▶ _HOW TO COMPLETE THIS TASK_: The answer must reproduce every record exactly, with all pictures omitted.

===== RECORD EXCERPTS

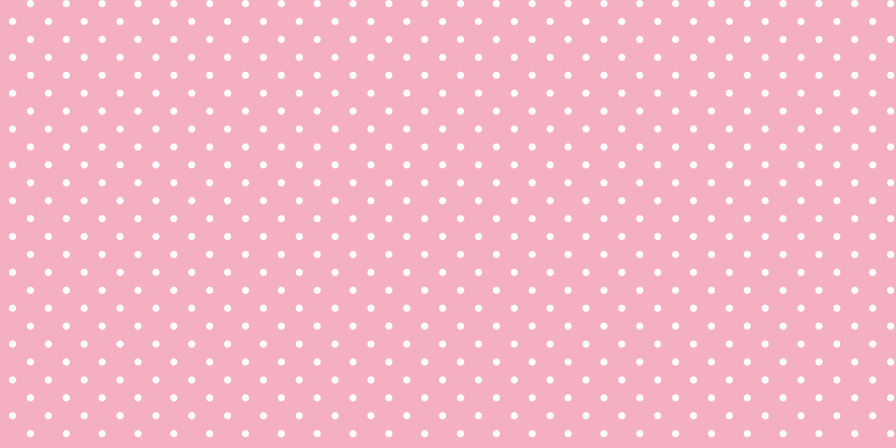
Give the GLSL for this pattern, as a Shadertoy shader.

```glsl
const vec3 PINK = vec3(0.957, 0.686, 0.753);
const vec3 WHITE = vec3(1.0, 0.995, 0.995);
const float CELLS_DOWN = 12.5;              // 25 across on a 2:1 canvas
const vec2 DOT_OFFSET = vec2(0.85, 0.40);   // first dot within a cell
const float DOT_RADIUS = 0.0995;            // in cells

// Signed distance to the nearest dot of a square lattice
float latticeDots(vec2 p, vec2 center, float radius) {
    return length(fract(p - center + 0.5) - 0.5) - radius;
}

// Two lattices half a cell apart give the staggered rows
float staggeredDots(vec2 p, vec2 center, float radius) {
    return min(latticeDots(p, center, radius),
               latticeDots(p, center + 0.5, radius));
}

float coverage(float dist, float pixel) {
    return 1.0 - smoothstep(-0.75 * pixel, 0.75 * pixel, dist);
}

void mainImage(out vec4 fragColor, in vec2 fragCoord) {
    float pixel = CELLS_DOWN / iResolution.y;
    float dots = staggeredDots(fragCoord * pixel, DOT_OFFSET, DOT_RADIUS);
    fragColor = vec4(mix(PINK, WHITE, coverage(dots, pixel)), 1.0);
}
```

==========

▶ _COMPLETED EXERCISE_:
Give the GLSL for this pattern, as a Shadertoy shader.

```glsl
const vec3 PINK = vec3(0.957, 0.686, 0.753);
const vec3 WHITE = vec3(1.0, 0.995, 0.995);
const float CELLS_DOWN = 12.5;              // 25 across on a 2:1 canvas
const vec2 DOT_OFFSET = vec2(0.85, 0.40);   // first dot within a cell
const float DOT_RADIUS = 0.0995;            // in cells

// Signed distance to the nearest dot of a square lattice
float latticeDots(vec2 p, vec2 center, float radius) {
    return length(fract(p - center + 0.5) - 0.5) - radius;
}

// Two lattices half a cell apart give the staggered rows
float staggeredDots(vec2 p, vec2 center, float radius) {
    return min(latticeDots(p, center, radius),
               latticeDots(p, center + 0.5, radius));
}

float coverage(float dist, float pixel) {
    return 1.0 - smoothstep(-0.75 * pixel, 0.75 * pixel, dist);
}

void mainImage(out vec4 fragColor, in vec2 fragCoord) {
    float pixel = CELLS_DOWN / iResolution.y;
    float dots = staggeredDots(fragCoord * pixel, DOT_OFFSET, DOT_RADIUS);
    fragColor = vec4(mix(PINK, WHITE, coverage(dots, pixel)), 1.0);
}
```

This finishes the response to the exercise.